### The problem
Whichever lines include the word "font", copy them as they appear in the data.

### Raw data
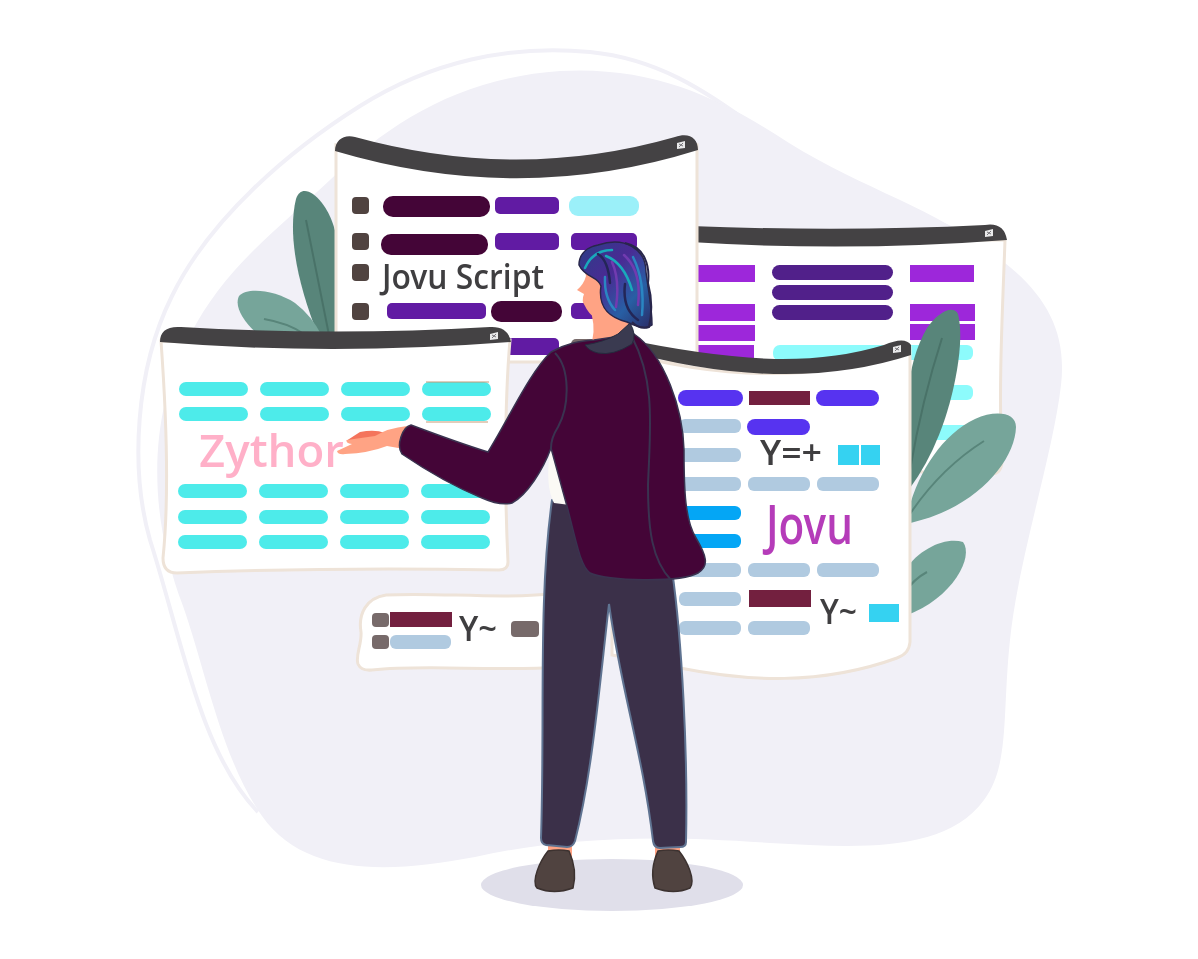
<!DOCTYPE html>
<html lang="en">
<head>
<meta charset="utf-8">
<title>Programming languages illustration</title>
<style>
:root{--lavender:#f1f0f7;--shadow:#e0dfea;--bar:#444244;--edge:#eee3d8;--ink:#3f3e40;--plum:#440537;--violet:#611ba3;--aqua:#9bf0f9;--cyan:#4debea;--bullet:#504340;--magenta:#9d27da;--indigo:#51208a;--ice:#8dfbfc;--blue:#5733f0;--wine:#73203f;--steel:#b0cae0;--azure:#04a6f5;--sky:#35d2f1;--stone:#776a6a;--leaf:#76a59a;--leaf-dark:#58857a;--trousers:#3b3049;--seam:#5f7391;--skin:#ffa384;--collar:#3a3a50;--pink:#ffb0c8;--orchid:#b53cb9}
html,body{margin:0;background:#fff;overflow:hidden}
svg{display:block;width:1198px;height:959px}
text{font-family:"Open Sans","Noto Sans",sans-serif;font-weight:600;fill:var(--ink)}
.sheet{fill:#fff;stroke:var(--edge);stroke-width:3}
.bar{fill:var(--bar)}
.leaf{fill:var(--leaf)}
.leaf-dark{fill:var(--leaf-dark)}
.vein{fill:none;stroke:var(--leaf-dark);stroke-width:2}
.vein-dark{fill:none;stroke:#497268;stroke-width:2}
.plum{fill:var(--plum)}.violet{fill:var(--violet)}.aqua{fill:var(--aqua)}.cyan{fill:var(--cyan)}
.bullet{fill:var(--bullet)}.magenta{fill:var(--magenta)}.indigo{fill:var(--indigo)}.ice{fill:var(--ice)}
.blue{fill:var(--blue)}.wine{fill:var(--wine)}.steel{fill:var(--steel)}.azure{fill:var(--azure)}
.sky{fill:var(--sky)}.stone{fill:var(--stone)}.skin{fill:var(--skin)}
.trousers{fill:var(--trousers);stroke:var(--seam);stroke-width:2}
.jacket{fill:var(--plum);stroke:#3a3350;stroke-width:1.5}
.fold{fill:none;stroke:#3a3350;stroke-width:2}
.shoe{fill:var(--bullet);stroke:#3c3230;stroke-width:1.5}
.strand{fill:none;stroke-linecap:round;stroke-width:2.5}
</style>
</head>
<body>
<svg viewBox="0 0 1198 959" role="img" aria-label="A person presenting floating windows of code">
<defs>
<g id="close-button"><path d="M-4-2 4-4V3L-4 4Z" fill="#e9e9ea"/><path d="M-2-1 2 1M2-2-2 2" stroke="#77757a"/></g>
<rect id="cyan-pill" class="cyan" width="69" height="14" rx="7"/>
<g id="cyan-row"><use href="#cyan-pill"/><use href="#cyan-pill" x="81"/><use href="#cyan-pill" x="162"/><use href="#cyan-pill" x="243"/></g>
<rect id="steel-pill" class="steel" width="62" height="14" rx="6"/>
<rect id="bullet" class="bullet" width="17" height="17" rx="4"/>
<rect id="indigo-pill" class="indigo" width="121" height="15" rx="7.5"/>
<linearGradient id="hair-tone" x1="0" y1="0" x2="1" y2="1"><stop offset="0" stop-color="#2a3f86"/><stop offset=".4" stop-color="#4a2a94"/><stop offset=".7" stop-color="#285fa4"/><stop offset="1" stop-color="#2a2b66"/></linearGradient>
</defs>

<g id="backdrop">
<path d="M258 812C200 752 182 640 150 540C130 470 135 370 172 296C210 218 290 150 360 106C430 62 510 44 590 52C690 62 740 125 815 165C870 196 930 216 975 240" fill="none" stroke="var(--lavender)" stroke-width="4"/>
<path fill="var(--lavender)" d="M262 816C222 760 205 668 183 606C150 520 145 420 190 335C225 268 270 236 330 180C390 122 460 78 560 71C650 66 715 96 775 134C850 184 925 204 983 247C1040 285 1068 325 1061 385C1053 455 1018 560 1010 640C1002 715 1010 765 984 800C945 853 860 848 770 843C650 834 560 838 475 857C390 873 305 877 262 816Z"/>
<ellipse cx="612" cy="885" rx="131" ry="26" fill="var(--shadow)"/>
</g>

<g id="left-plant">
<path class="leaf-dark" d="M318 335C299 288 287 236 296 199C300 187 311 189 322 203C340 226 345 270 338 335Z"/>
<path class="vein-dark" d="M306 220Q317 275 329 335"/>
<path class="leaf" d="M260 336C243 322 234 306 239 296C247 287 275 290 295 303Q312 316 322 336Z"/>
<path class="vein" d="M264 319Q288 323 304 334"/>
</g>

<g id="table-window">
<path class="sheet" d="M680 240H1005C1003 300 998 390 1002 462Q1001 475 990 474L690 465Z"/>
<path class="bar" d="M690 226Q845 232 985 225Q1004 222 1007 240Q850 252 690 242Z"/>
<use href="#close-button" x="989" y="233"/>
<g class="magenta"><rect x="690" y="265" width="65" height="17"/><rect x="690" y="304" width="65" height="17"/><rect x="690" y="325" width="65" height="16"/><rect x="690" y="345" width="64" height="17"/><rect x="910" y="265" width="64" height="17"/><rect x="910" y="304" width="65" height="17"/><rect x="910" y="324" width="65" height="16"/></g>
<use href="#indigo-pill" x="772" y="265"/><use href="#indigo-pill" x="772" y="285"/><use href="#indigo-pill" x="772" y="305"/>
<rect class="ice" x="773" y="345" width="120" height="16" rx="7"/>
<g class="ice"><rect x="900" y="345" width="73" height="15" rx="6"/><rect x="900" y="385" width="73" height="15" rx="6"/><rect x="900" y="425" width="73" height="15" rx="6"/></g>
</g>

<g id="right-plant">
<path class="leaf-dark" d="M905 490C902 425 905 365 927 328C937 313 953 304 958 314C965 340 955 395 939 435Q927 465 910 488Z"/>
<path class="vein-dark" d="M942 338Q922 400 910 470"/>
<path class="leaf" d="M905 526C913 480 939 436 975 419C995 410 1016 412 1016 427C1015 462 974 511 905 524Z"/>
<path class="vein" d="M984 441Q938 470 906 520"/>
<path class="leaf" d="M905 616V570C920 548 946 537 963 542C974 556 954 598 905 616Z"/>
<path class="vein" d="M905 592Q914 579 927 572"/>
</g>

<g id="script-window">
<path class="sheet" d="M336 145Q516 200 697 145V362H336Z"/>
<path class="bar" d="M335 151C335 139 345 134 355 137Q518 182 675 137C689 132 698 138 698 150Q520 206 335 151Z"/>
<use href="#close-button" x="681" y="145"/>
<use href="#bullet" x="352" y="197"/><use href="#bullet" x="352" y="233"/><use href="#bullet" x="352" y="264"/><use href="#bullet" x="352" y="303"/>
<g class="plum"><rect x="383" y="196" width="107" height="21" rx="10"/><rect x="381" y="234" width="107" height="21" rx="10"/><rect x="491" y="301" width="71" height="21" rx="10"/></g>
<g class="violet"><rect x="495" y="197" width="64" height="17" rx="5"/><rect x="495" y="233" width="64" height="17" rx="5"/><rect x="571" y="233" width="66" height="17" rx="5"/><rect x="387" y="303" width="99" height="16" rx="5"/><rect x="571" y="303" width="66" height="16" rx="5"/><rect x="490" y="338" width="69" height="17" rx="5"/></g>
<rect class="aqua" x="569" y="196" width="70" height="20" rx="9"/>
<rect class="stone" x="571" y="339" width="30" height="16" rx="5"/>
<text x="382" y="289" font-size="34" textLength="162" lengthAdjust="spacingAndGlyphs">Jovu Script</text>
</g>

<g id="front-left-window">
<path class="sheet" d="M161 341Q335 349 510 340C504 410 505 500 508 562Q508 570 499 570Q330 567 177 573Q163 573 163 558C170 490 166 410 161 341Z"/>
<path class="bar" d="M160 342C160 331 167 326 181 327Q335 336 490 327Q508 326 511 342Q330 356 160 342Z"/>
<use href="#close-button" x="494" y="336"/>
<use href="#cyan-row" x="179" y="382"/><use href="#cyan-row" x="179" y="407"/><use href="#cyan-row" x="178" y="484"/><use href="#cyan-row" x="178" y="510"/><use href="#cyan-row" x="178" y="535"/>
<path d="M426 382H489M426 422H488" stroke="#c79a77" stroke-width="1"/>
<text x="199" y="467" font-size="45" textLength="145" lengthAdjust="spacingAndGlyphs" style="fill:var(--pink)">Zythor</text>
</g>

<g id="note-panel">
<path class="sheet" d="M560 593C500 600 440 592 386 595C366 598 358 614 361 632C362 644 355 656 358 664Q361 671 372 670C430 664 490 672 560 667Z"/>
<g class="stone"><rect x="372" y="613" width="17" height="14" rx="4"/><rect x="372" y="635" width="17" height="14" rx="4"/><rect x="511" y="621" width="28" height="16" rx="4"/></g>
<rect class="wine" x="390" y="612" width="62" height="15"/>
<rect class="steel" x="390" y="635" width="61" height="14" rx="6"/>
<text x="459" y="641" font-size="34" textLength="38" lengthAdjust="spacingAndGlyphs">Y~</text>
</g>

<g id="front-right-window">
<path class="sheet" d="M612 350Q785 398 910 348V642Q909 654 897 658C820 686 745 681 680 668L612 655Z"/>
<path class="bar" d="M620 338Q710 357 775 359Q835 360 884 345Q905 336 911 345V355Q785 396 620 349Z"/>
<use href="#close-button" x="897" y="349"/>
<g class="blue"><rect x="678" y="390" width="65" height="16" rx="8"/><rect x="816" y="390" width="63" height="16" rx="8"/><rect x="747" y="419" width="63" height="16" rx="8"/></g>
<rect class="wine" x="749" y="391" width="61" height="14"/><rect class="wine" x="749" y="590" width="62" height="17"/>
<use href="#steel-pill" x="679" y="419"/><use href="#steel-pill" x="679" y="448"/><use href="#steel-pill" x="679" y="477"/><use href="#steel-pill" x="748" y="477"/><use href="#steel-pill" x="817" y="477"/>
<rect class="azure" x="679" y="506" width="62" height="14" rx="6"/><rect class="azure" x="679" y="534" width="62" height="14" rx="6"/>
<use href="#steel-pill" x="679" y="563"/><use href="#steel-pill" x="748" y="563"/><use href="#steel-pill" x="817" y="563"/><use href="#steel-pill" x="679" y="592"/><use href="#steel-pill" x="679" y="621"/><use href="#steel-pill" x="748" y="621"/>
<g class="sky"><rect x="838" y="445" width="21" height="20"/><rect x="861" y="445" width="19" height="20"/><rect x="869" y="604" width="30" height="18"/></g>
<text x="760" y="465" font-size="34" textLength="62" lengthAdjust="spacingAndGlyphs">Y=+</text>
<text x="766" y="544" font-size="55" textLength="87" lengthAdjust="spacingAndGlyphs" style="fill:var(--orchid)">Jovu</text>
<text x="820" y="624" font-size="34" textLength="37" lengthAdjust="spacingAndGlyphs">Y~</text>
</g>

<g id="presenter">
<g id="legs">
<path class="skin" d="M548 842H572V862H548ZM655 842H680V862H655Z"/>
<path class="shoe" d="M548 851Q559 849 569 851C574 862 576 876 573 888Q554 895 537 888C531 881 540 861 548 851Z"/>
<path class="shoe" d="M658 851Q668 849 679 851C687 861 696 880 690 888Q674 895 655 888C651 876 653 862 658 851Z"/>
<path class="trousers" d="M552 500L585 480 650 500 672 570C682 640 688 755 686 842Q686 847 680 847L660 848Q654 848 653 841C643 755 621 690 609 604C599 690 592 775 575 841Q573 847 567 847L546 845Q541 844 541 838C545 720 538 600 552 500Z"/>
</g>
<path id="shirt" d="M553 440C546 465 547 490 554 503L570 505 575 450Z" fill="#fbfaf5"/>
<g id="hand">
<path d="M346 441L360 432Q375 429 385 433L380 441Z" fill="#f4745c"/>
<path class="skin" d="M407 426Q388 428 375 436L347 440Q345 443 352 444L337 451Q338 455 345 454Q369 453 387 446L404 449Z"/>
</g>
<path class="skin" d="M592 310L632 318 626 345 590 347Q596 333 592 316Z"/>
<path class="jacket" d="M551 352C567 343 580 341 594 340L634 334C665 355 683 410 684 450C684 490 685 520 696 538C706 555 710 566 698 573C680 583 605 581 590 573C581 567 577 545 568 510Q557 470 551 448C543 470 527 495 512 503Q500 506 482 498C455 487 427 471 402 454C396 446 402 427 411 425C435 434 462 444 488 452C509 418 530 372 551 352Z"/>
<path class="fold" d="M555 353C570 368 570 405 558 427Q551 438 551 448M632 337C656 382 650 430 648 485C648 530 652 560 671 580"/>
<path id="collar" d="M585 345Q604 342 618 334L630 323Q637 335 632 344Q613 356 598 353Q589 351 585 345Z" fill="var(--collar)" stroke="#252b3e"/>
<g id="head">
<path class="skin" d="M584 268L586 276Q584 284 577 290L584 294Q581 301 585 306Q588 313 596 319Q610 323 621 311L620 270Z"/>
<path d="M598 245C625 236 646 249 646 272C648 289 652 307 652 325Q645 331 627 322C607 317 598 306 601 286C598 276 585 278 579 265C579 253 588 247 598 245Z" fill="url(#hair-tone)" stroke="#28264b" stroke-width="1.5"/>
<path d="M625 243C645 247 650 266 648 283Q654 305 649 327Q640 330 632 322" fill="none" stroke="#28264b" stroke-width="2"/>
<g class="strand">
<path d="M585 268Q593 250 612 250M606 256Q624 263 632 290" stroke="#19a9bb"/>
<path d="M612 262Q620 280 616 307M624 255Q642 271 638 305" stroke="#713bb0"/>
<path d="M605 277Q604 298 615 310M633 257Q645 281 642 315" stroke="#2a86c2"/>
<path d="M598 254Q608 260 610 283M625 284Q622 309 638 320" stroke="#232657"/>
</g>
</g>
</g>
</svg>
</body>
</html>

### Written solution
text{font-family:"Open Sans","Noto Sans",sans-serif;font-weight:600;fill:var(--ink)}
<text x="382" y="289" font-size="34" textLength="162" lengthAdjust="spacingAndGlyphs">Jovu Script</text>
<text x="199" y="467" font-size="45" textLength="145" lengthAdjust="spacingAndGlyphs" style="fill:var(--pink)">Zythor</text>
<text x="459" y="641" font-size="34" textLength="38" lengthAdjust="spacingAndGlyphs">Y~</text>
<text x="760" y="465" font-size="34" textLength="62" lengthAdjust="spacingAndGlyphs">Y=+</text>
<text x="766" y="544" font-size="55" textLength="87" lengthAdjust="spacingAndGlyphs" style="fill:var(--orchid)">Jovu</text>
<text x="820" y="624" font-size="34" textLength="37" lengthAdjust="spacingAndGlyphs">Y~</text>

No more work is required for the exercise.